This study investigated intralimb coordination during walking in Young and Elderly women using the theoretical model of dynamical systems. Twenty females, ten Young (M age = 24.6 yrs, SD = 3.2 yrs), and ten Elderly (M age = 73.7 yrs, SD = 4.9 yrs), were videotaped during free speed gait and gait perturbed by an ankle weight. Two parameters, one describing the phasing relationship between segments (mean absolute relative phase) and the other the variability of this relationship (deviation in phase), were calculated from the kinematics. Two-way ANOVA (age and weight) with repeated measures on weight indicated that during the braking period the weight increased the mean absolute relative phase between the shank and the thigh and decreased it between the foot and the shank. The Elderly women had significantly smaller values for the mean absolute relative phase between the shank and the thigh during the braking period. For the same period, deviation in phase increased for the segmental relationship between the shank and the thigh. The findings suggest that changes in intralimb coordination take place due to asymmetrical weighting and the aging process. These changes are mostly present during the braking period.
Perceptual and Motor Skills
Byrne, Jennifer E.; Stergiou, Nikolaos; Blanke, Daniel; Houser, Jeremy J.; Kurz, Max J.; and Hageman, Patricia A., "Comparison of gait patterns between young and elderly women: an examination of coordination" (2002). Journal Articles. 83.
Figure 2, Braking.pdf (38 kB)
Figure 2, Braking
Figure 3, Propulsion.pdf (39 kB)
Figure 3, Propulsion
Figure 4, Braking.pdf (40 kB)

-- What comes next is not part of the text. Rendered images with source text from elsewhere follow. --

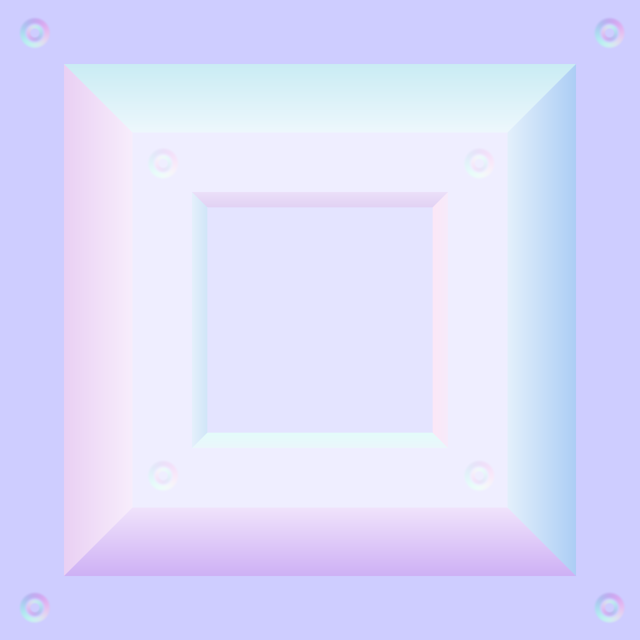
Reproduce this texture map procedurally as a WebGL 2 fragment shader.

```glsl
#version 300 es
precision highp float;
// Pastel normal-style map of a bevelled square panel with a sunken centre and eight rivets.
uniform vec2 u_resolution;
out vec4 fragColor;

float squareDist(vec2 p, float halfSize) {
    return max(abs(p.x), abs(p.y)) - halfSize;
}

// Coverage of the region where the distance is negative.
float fill(float dist, float pixel) {
    return 1.0 - smoothstep(-0.7 * pixel, 0.7 * pixel, dist);
}

// Picks one of four mitred faces, blending along the diagonals.
vec3 pickFace(vec2 p, float pixel, vec3 left, vec3 right, vec3 top, vec3 bottom) {
    vec3 sides = mix(left, right, step(0.0, p.x));
    vec3 caps = mix(bottom, top, step(0.0, p.y));
    return mix(sides, caps, fill(abs(p.x) - abs(p.y), pixel));
}

// Colour shift of a ring-shaped groove around a raised button.
vec3 rivetShift(vec2 p, float strength) {
    float r = length(p);
    vec2 dir = p / max(r, 1e-4);
    float groove = smoothstep(0.012, 0.018, r) * (1.0 - smoothstep(0.020, 0.026, r));
    float button = smoothstep(0.005, 0.009, r) * (1.0 - smoothstep(0.010, 0.015, r));
    float slope = groove - 0.75 * button;
    vec3 tilt = vec3(0.11 * dir.x - 0.02 * dir.y, -0.13 * dir.y - 0.05 * dir.x, 0.0);
    return strength * (slope * tilt - vec3(0.02, 0.0, 0.06) * (groove + button));
}

void main() {
    vec2 uv = gl_FragCoord.xy / u_resolution;
    vec2 p = uv - 0.5;
    float pixel = 1.0 / min(u_resolution.x, u_resolution.y);
    vec3 color = vec3(0.806, 0.802, 1.0);

    // Wide outer bevel, fading toward the raised plate.
    float outer = squareDist(p, 0.4);
    float rise = clamp(-outer / 0.107, 0.0, 1.0);
    vec3 bevel = pickFace(p, pixel,
        mix(vec3(0.915, 0.815, 0.955), vec3(0.970, 0.930, 0.985), rise),
        mix(vec3(0.675, 0.805, 0.960), vec3(0.890, 0.940, 0.985), rise),
        mix(vec3(0.790, 0.925, 0.955), vec3(0.930, 0.970, 0.990), rise),
        mix(vec3(0.805, 0.690, 0.960), vec3(0.940, 0.890, 0.985), rise));
    color = mix(color, bevel, fill(outer, pixel));
    color = mix(color, vec3(0.937, 0.934, 1.0), fill(squareDist(p, 0.293), pixel));

    // Narrow inner bevel, sloping down to the floor.
    float inner = squareDist(p, 0.2);
    float drop = clamp(-inner / 0.024, 0.0, 1.0);
    vec3 recess = pickFace(p, pixel,
        mix(vec3(0.895, 0.940, 0.985), vec3(0.815, 0.900, 0.970), drop),
        mix(vec3(0.965, 0.920, 0.980), vec3(0.985, 0.905, 0.965), drop),
        mix(vec3(0.920, 0.875, 0.975), vec3(0.885, 0.820, 0.955), drop),
        mix(vec3(0.920, 0.965, 0.985), vec3(0.890, 0.985, 0.980), drop));
    color = mix(color, recess, fill(inner, pixel));
    color = mix(color, vec3(0.894, 0.894, 1.0), fill(squareDist(p, 0.176), pixel));

    // Four strong rivets on the rim and four faint ones on the plate.
    for (int i = 0; i < 4; i++) {
        vec2 corner = vec2(i & 1, i >> 1) * 2.0 - 1.0;
        color += rivetShift(p - vec2(0.0035, -0.0005) - corner * 0.449, 1.0);
        color += rivetShift(p - vec2(0.002, 0.0007) - corner * vec2(0.247, 0.244), 0.4);
    }

    fragColor = vec4(clamp(color, 0.0, 1.0), 1.0);
}
```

Figure 4, Braking
Figure 5, Propulsion.pdf (41 kB)
Figure 5, Propulsion
The official published version of this article can be found at http://www.amsciepub.com/doi/abs/10.2466/pms.2002.94.1.265. This is a final authors’ draft of the paper:
Byrne J.E., Stergiou N., Blanke, D.,Houser J.J., Kurz M.J.,Hageman P.A.(2002). Comparison of gait patterns between young and elderly women: an examination of coordination. Perceptual and Motor Skills. 94:265-280.